**What you need to do:** Which of the lines in the data mention the string "define"? List them all.

**Supplied data:**
____________________

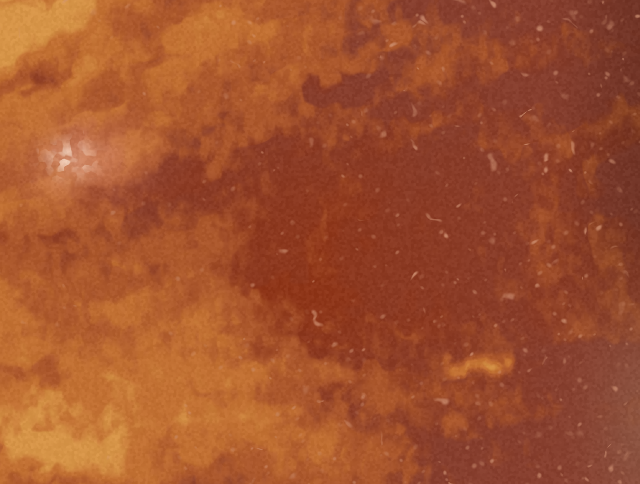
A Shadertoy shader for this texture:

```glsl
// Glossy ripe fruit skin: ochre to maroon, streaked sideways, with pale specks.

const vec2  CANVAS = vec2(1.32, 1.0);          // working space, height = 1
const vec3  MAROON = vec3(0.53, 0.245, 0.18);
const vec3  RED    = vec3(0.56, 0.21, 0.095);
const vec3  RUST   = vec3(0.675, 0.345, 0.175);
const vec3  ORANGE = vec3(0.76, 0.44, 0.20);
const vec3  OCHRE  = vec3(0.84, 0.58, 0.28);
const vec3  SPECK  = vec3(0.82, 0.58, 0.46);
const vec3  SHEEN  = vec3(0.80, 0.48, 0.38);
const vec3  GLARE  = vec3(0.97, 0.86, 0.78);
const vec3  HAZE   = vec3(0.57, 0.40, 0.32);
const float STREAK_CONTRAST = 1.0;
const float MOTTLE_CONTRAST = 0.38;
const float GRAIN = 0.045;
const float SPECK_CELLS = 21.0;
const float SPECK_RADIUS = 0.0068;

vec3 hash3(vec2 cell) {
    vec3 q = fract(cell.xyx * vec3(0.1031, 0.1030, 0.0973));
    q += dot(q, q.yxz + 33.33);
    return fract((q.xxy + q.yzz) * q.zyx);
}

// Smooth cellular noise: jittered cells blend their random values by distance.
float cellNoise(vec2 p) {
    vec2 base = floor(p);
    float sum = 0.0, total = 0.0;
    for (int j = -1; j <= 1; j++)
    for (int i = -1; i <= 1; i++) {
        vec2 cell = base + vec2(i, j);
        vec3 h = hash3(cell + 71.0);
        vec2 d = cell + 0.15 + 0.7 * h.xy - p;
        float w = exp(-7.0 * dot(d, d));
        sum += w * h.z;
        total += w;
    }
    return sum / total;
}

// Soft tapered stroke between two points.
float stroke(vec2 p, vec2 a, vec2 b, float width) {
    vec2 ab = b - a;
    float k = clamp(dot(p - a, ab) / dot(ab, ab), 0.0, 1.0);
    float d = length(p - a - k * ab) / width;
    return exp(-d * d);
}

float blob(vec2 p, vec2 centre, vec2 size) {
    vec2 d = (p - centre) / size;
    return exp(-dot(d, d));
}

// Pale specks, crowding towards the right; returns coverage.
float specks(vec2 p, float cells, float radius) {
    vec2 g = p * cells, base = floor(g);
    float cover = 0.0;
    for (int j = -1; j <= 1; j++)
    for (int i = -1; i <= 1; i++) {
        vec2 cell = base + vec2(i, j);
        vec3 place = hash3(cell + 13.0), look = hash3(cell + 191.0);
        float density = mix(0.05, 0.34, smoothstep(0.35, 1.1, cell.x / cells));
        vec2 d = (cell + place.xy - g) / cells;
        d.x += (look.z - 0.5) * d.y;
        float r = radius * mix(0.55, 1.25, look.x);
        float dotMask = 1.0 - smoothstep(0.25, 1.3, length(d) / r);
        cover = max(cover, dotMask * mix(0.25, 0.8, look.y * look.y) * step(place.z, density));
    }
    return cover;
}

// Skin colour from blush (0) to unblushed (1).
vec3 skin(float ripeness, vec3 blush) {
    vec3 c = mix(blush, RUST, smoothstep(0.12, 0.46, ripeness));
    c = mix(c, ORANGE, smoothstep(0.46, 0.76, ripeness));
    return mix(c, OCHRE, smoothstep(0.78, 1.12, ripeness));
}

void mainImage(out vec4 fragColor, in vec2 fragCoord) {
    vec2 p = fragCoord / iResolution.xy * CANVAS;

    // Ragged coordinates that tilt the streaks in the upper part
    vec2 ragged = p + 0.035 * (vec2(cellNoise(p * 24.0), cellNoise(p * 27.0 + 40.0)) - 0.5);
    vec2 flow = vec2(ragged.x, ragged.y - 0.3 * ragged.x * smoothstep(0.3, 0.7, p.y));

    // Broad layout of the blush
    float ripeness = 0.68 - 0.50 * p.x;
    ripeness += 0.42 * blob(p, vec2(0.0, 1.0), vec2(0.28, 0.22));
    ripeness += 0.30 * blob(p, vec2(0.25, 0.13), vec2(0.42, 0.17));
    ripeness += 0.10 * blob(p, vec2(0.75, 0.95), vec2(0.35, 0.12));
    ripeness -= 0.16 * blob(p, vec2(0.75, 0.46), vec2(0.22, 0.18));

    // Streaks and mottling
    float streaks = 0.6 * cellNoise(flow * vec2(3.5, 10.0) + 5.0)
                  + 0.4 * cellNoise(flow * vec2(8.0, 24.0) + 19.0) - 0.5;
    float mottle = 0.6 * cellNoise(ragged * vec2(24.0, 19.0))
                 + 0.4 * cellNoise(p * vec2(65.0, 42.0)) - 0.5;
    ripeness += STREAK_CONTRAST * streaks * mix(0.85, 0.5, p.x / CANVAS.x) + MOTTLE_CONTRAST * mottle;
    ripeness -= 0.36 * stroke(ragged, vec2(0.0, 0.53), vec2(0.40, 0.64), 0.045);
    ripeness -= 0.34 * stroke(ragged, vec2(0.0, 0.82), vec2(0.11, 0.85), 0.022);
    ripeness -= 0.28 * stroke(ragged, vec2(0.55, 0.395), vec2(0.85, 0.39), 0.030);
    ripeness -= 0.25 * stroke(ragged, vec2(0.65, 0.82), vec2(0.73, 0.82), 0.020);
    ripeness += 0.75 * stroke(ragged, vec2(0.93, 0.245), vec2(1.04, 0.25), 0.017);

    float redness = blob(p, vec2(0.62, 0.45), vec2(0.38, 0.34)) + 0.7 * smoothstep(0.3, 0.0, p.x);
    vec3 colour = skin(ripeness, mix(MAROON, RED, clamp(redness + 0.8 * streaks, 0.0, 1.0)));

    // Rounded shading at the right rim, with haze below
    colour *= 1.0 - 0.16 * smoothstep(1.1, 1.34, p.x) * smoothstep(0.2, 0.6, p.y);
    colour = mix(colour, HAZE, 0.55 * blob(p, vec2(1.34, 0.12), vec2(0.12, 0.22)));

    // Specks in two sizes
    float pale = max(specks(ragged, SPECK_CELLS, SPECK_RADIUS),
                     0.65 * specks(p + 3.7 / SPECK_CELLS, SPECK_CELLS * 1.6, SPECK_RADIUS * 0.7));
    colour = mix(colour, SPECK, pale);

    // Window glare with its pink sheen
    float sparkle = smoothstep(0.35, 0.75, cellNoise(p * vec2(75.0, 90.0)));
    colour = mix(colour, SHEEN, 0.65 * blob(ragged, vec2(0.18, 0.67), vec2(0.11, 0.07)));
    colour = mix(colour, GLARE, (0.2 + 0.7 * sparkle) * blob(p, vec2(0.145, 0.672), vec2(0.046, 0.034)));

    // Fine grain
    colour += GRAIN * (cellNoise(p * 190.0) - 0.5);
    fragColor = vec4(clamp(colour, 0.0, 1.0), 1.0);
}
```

____________________

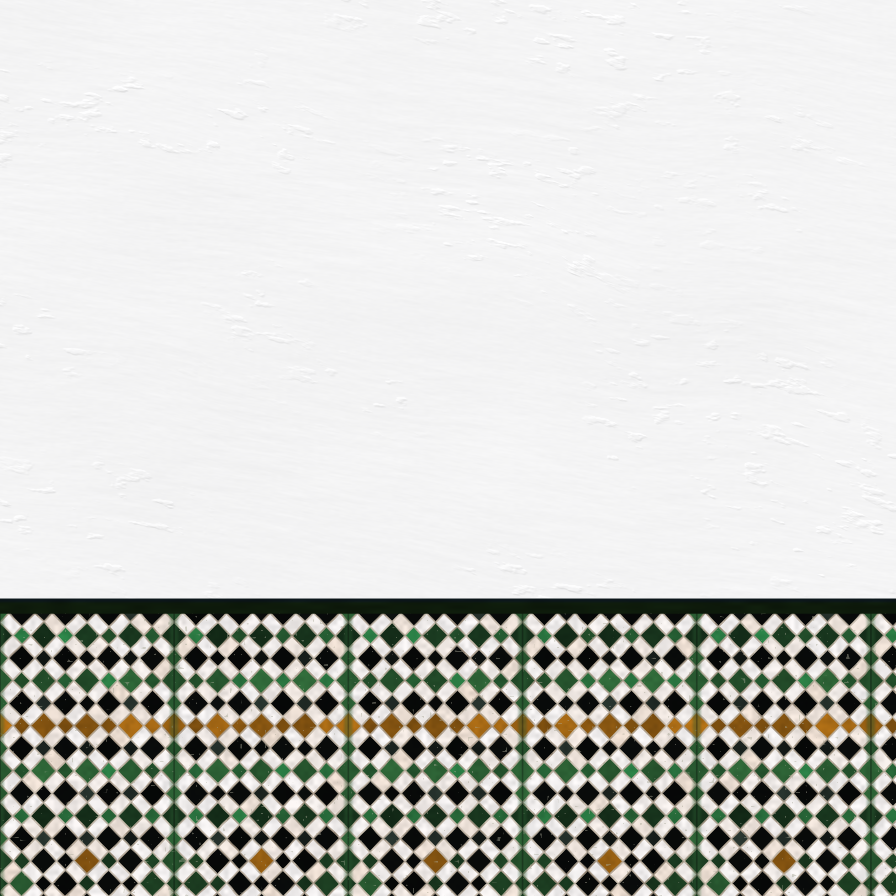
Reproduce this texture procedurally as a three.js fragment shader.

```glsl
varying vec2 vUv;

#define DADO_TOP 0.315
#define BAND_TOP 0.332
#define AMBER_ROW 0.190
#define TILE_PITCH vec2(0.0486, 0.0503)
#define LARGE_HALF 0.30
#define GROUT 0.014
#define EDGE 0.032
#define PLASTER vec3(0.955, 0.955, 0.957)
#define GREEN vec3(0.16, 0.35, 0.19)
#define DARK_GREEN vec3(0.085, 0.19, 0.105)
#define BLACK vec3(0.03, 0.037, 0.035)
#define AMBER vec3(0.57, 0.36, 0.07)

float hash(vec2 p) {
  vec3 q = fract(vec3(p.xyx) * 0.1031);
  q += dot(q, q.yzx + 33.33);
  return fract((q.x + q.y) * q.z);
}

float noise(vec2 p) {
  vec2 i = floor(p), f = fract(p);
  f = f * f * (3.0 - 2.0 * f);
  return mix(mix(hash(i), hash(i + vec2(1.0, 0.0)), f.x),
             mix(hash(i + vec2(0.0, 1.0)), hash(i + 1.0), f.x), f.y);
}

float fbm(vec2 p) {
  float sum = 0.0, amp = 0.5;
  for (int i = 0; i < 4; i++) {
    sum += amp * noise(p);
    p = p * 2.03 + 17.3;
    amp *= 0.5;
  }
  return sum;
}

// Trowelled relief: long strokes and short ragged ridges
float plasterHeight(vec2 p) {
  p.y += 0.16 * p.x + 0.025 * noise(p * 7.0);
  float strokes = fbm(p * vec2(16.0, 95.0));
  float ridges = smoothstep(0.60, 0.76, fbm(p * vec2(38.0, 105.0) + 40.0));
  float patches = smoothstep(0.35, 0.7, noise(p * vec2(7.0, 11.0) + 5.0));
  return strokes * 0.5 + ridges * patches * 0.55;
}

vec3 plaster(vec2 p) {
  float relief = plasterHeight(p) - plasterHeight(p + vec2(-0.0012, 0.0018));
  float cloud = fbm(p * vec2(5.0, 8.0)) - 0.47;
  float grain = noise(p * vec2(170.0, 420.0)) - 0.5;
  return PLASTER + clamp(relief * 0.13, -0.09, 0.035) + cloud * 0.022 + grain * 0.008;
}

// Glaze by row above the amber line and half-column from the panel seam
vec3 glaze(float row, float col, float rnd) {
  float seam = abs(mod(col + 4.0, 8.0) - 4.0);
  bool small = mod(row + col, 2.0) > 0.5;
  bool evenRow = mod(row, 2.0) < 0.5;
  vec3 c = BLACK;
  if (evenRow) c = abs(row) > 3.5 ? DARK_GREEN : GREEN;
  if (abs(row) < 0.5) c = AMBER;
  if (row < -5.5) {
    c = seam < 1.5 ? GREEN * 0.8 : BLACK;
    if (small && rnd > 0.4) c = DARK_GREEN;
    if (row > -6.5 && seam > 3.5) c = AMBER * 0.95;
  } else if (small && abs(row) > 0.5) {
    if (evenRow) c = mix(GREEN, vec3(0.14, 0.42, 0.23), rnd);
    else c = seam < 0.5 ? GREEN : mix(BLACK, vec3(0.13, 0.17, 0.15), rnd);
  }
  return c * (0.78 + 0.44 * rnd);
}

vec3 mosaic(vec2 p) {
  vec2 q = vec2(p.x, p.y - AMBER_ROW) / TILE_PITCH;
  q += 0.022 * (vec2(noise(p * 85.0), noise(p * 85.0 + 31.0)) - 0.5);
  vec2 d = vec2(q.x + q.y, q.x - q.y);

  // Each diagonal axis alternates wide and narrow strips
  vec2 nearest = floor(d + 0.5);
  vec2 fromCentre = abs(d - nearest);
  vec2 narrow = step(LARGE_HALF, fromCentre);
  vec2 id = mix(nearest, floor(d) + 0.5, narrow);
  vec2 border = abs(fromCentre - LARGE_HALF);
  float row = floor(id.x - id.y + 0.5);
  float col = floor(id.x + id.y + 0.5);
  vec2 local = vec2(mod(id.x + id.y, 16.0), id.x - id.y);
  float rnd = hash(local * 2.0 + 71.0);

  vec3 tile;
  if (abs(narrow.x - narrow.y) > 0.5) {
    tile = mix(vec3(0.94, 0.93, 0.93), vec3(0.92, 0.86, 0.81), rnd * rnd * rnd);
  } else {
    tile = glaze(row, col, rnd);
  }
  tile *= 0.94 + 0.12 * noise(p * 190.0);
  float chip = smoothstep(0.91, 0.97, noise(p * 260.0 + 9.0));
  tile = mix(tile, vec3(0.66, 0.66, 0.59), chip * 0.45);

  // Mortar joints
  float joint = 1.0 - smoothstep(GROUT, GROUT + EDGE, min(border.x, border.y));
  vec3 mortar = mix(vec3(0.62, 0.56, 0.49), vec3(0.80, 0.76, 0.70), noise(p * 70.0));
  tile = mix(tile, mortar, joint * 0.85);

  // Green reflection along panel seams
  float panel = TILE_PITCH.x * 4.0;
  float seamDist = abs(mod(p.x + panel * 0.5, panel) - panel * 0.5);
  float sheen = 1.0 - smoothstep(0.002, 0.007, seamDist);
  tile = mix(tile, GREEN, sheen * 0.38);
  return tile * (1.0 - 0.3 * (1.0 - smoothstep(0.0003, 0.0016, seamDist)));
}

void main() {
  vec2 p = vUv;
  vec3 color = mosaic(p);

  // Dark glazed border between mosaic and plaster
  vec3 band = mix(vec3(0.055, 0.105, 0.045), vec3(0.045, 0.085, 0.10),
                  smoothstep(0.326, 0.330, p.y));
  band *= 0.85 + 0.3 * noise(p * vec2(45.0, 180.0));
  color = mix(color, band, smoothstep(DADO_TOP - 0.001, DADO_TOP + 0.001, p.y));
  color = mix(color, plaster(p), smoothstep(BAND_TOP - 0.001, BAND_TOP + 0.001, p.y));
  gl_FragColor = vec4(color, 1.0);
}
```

____________________

**Task result:**
#define DADO_TOP 0.315
#define BAND_TOP 0.332
#define AMBER_ROW 0.190
#define TILE_PITCH vec2(0.0486, 0.0503)
#define LARGE_HALF 0.30
#define GROUT 0.014
#define EDGE 0.032
#define PLASTER vec3(0.955, 0.955, 0.957)
#define GREEN vec3(0.16, 0.35, 0.19)
#define DARK_GREEN vec3(0.085, 0.19, 0.105)
#define BLACK vec3(0.03, 0.037, 0.035)
#define AMBER vec3(0.57, 0.36, 0.07)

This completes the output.